Drop lines are vertically-oriented ropes used to protect workers climbing fixed ladders on structures. The worker uses a rope grab, a device which moves up and down the rope The rope grab is best connected directly to the harness with a karabiner or screw-link.
Though standard rear-attachment point harnesses are often used, drop-lines suit a front-attachment harness better. Furthermore, because the potential fall distance can be restricted to no more than 600 mm ( a “limited free-fall“), a full-body fall-arrest harness is not required and a work-positioning harness can be used.
Various types of device are available, but for drop lines a rope grab such as the CT Rope Grab is best suited, as it runs freely both up and down the rope. This is a compact stainless steel unit which is designed to grip tenaciously on the rope with minimum slippage. It is easy to fit to the rope and cannot be detached while fitted with a connector. Rope grabs should comply with EN 353-2.
Anchor ropes are ropes which are rigged essentially horizontally, typically on the roof of a commercial building to secure workers performing maintenance under a restraint system. The ropes are fixed to an anchorage using a secure knot, such as a figure 8 loop. The rope is often connected to the harness with a rope grab, though it can also knotted and connected using a karabiner. Generally there should be two ropes, anchored at different points, to avoid the swing-fall effect described on page 16. Alternatively, if a fall-arrest system is required, a lanyard assembly is connected to the second anchorage.

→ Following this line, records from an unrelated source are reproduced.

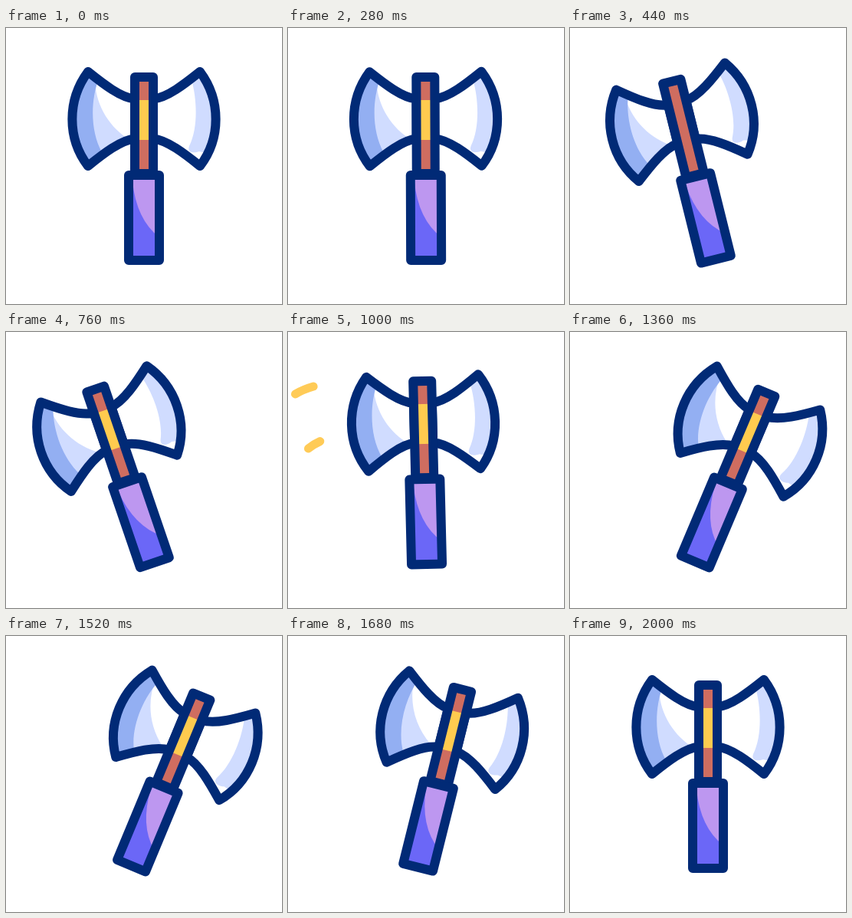
An HTML page that plays this animation: 360 px wide and 360 px high, repeating every 2.2 s.

```html
<!DOCTYPE html>
<html lang="en">
<head>
<meta charset="utf-8">
<title>Swinging axe</title>
<style>
  html, body { margin: 0; width: 100%; height: 100%; overflow: hidden; background: #fff; }
  svg { display: block; width: 100vw; height: 100vh; }
  .line { fill: none; stroke: #012a76; stroke-width: 12; stroke-linejoin: round; stroke-linecap: round; }
  .trail { fill: none; stroke: #ffcb57; stroke-width: 11; stroke-linecap: round; }
</style>
</head>
<body>
<svg viewBox="0 0 360 360">
  <defs>
    <path id="blade" d="M168 92.500C150 91 127 73 107 57C79.500 94 79.500 144 107 180C127 164 150 146 168 144.500Z"/>
    <clipPath id="bladeClip"><use href="#blade"/></clipPath>
  </defs>
  <path class="trail" d="M9.500 81Q22 73.500 41 69"/>
  <path class="trail" d="M26.500 152Q35 145 47 140.500"/>
  <g id="axe">
    <g>
      <use href="#blade" fill="#fff"/>
      <g clip-path="url(#bladeClip)">
        <path fill="#d0dcff" d="M116 66C116 97 132 126 157 143L110 190L70 118L107 50Z"/>
        <path fill="#93aff2" d="M121 66C110 95 110 135 125 162L107 190L70 118L107 50Z"/>
      </g>
      <use href="#blade" class="line"/>
    </g>
    <g transform="translate(360 0) scale(-1 1)">
      <use href="#blade" fill="#fff"/>
      <path clip-path="url(#bladeClip)" fill="#d0dcff"
        d="M118 68C111 92 109 130 121 154C124 162 116 164 108 161L90 165L70 118L107 50Z"/>
      <use href="#blade" class="line"/>
    </g>
    <path fill="#cf6d60" d="M168 64H192V190H168Z"/>
    <path id="band" fill="#ffcb4f" d="M168 94H192V146H168Z"/>
    <path class="line" d="M168 64H192V190H168Z"/>
    <path fill="#6b67f7" d="M160 192H200V303H160Z"/>
    <path fill="#bd97f0" d="M165 192H200V273Q170 250 165 200Z"/>
    <path class="line" d="M160 192H200V303H160Z"/>
  </g>
</svg>
<script>
  const LOOP = 2200, STEP = 40;
  const axe = document.getElementById('axe');
  const band = document.getElementById('band');
  const trails = [...document.querySelectorAll('.trail')];
  const lengths = trails.map(path => path.getTotalLength());

  // Swing keys: time in ms, angle in degrees
  const swing = [[0, 0], [200, 0], [620, -19.1], [635, -19.1], [1397, 22.9], [2000, 0], [LOOP, 0]];

  const clamp = x => Math.min(1, Math.max(0, x));
  const progress = (t, from, to) => clamp((t - from) / (to - from));
  const easeInOut = x => x < 0.5 ? 8 * x ** 4 : 1 - 8 * (1 - x) ** 4;

  function angleAt(t) {
    const i = swing.findIndex(([end]) => t < end);
    const [t0, a0] = swing[i - 1], [t1, a1] = swing[i];
    return a0 + (a1 - a0) * easeInOut(progress(t, t0, t1));
  }

  function drawTrail(path, length, t) {
    const head = progress(t, 900, 1030) * length;
    const tail = progress(t, 1000, 1140) * length;
    path.style.display = head > tail ? '' : 'none';
    path.setAttribute('stroke-dasharray', `${head - tail} ${length * 2}`);
    path.setAttribute('stroke-dashoffset', -tail);
  }

  function render(time) {
    const t = Math.floor((time % LOOP) / STEP) * STEP;
    axe.setAttribute('transform', `rotate(${angleAt(t)} 180 260)`);
    band.style.display = t >= 400 && t <= 480 ? 'none' : '';
    trails.forEach((path, i) => drawTrail(path, lengths[i], t));
  }

  const start = performance.now();
  function tick() {
    render(performance.now() - start);
    requestAnimationFrame(tick);
  }
  tick();
</script>
</body>
</html>
```
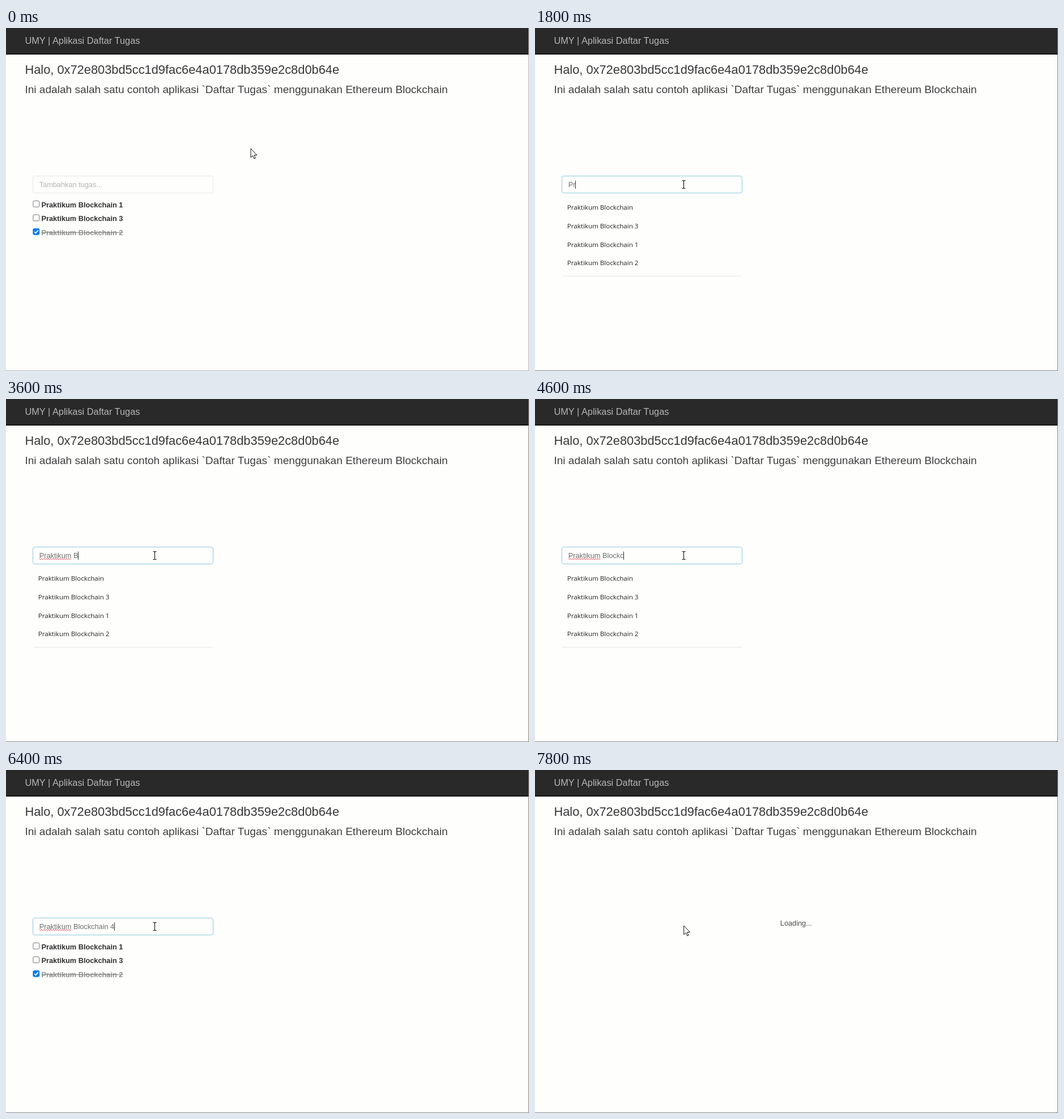
An HTML page that plays this animation: 923 by 606 pixels, repeating every 8 s.

```html
<!DOCTYPE html>
<html lang="id">
<head>
<meta charset="utf-8">
<title>Daftar Tugas</title>
<style>
  html, body { margin: 0; width: 100%; height: 100%; overflow: hidden; background: #fefefd; }
  svg { display: block; width: 100%; height: 100%; }
  text { font-family: "Liberation Sans", Arial, sans-serif; font-size: 12.75px; white-space: pre; }
  .task { font-weight: bold; fill: #2f2f2f; }
  .done { fill: #8f8f8f; text-decoration: line-through; }
  .hint { font-family: "Open Sans", "Noto Sans", sans-serif; font-size: 11.6px; fill: #222; }
</style>
</head>
<body>
<svg viewBox="0 0 923 606">
  <rect width="923" height="606" fill="#fefefd"/>
  <rect width="922" height="46" fill="#29292a"/>
  <rect y="45" width="922" height="1.9" fill="#0e0e10"/>
  <path id="frame" d="M922.5 0V605.5H0" fill="none"/>
  <text x="33.4" y="28" style="font-size:16.38px" fill="#b6b6b6">UMY | Aplikasi Daftar Tugas</text>
  <text x="33.4" y="81" style="font-size:21.84px" fill="#383838">Halo, 0x72e803bd5cc1d9fac6e4a0178db359e2c8d0b64e</text>
  <text x="33.4" y="115" style="font-size:19.1px" fill="#3e3e3e">Ini adalah salah satu contoh aplikasi `Daftar Tugas` menggunakan Ethereum Blockchain</text>

  <g id="form">
    <rect id="box" x="47.5" y="261.5" width="318" height="30" rx="3.5" fill="#fefefd"/>
    <text id="entry" x="58.7" y="281.2"></text>
    <path id="squiggle" fill="none" stroke="#e8454a" stroke-width="1"/>
    <path id="caret" stroke="#333" stroke-width="1"/>
    <g id="tasks"></g>
    <g id="hints"></g>
  </g>
  <text id="loading" x="432.8" y="275" fill="#4c4c4c">Loading...</text>

  <path id="arrow" d="M0 0V15.8L3.6 12.5L6 18L8.3 17L6 11.6H10.8Z" fill="#fff" stroke="#111" stroke-width="1" stroke-linejoin="round"/>
  <path id="beam" d="M-3 -7H-1L0 -6L1 -7H3M0 -6V6M-3 7H-1L0 6L1 7H3" fill="none" stroke="#111" stroke-width="1.1"/>
</svg>
<script>
const LOOP = 8000, STEP = 200;
const FOCUS = 800, TYPE = 1600, SUBMIT = 6800, ARROW = 7600;
const PHRASE = "Praktikum Blockchain 4";
const TYPED_WORD = "Praktikum";
const PAUSE_AT = PHRASE.length - 2;
const HISTORY = ["geje", "embuh je", "Praktikum Blockchain", "Praktikum Blockchain 3", "haish", "hi"];
const MATCHES = [2, 3].map(i => HISTORY[i]).concat("Praktikum Blockchain 1", "Praktikum Blockchain 2");
const TASKS = [["Praktikum Blockchain 1"], ["Praktikum Blockchain 3"], ["Praktikum Blockchain 2", true]];

const $ = id => document.getElementById(id);
const show = (id, on) => $(id).setAttribute("visibility", on ? "inherit" : "hidden");
const place = (id, x, y) => $(id).setAttribute("transform", `translate(${x} ${y})`);

$("tasks").innerHTML = TASKS.map(([name, done], i) => {
  const y = 24.5 * i;
  const tick = done ? `<path d="M50.2 ${y + 311}l2.2 2.3 4.3-5" fill="none" stroke="#fff" stroke-width="1.8"/>` : "";
  return `<rect x="47.9" y="${y + 305.4}" width="10.8" height="10.8" rx="2"
    fill="${done ? "#0c7bec" : "#fff"}" stroke="${done ? "#0c7bec" : "#777"}"/>${tick}
    <text class="task${done ? " done" : ""}" x="62.5" y="${y + 316.5}">${name}</text>`;
}).join("");

let shownList = null;
function setHints(list) {
  if (list === shownList) return;
  shownList = list;
  const rows = list.map((s, i) => `<text class="hint" x="56.8" y="${321 + 32.75 * i}">${s}</text>`);
  const end = Math.round(308 + 32.75 * list.length) - .5;
  $("hints").innerHTML = list.length ? rows.join("") + `<path d="M49 ${end}H364" stroke="#e6e6e8"/>` : "";
}

const NONE = [];
function hintsAt(t, typed) {
  if (t < FOCUS || typed === PHRASE.length) return NONE;
  return typed ? MATCHES : HISTORY;
}

// One key per step, with a short rest before the number
const keyTime = i => TYPE + STEP * (i < PAUSE_AT ? i : i + 1);
const typedAt = t => [...PHRASE].filter((_, i) => keyTime(i) <= t).length;

// Zigzag under the unknown word
function wave(x, end, y) {
  let d = `M${x} ${y}`;
  for (let i = 1; x + 2 * i <= end; i++) d += `L${x + 2 * i} ${y + (i % 2 ? 2 : 0)}`;
  return d;
}

function drawEntry(t, typed) {
  const entry = $("entry"), focused = t >= FOCUS;
  entry.textContent = typed ? PHRASE.slice(0, typed) : "Tambahkan tugas...";
  entry.setAttribute("fill", typed ? "#707070" : "#b4b4b4");
  $("box").setAttribute("stroke", focused ? "#8fc9dd" : "#e9e9ec");

  const x = 58.7 + (typed ? entry.getSubStringLength(0, typed) : 0);
  const lastKey = typed ? keyTime(typed - 1) : FOCUS - 100;
  $("caret").setAttribute("d", `M${Math.floor(x) + .5} 269.5V284`);
  show("caret", focused && (t - lastKey) % 1000 < 500);

  const marked = typed > TYPED_WORD.length;
  show("squiggle", marked);
  if (marked) $("squiggle").setAttribute("d", wave(59, 115.5, 281.8));
}

function drawPointer(t) {
  const p = Math.min(1, Math.max(0, t / 600));
  const k = p * p * (3 - 2 * p);
  const x = 432 - 169.5 * k, y = 213 + 63.5 * k;
  const overInput = y > 261 && x < 366 && t < ARROW;
  show("beam", overInput);
  show("arrow", !overInput);
  place("beam", x, y);
  if (t < ARROW) place("arrow", x, y);
  else place("arrow", 262.7, 275);
}

function draw(time) {
  const t = Math.floor(time % LOOP / STEP) * STEP;
  const typed = typedAt(t);
  const loading = t >= SUBMIT;
  const list = hintsAt(t, typed);

  $("frame").setAttribute("stroke", t < STEP ? "#b4b4b4" : "#858585");
  $("form").setAttribute("visibility", loading ? "hidden" : "visible");
  show("loading", loading);
  setHints(list);
  show("tasks", !list.length);
  drawEntry(t, typed);
  drawPointer(t);
}

const start = performance.now();
function tick() {
  draw(performance.now() - start);
  requestAnimationFrame(tick);
}
tick();
</script>
</body>
</html>
```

The ropes used for drop lines and anchor ropes should be 11mm kernmantel (core-and-sheath braid) low-stretch ropes, complying with either the AS 4142.3 (Australian) or NFPA 1983 (American) standard for rescue ropes. Three-strand laid (twisted) ropes are of lesser quality, and should be replaced with modern kernmantel ropes, which are much more durable and reliable.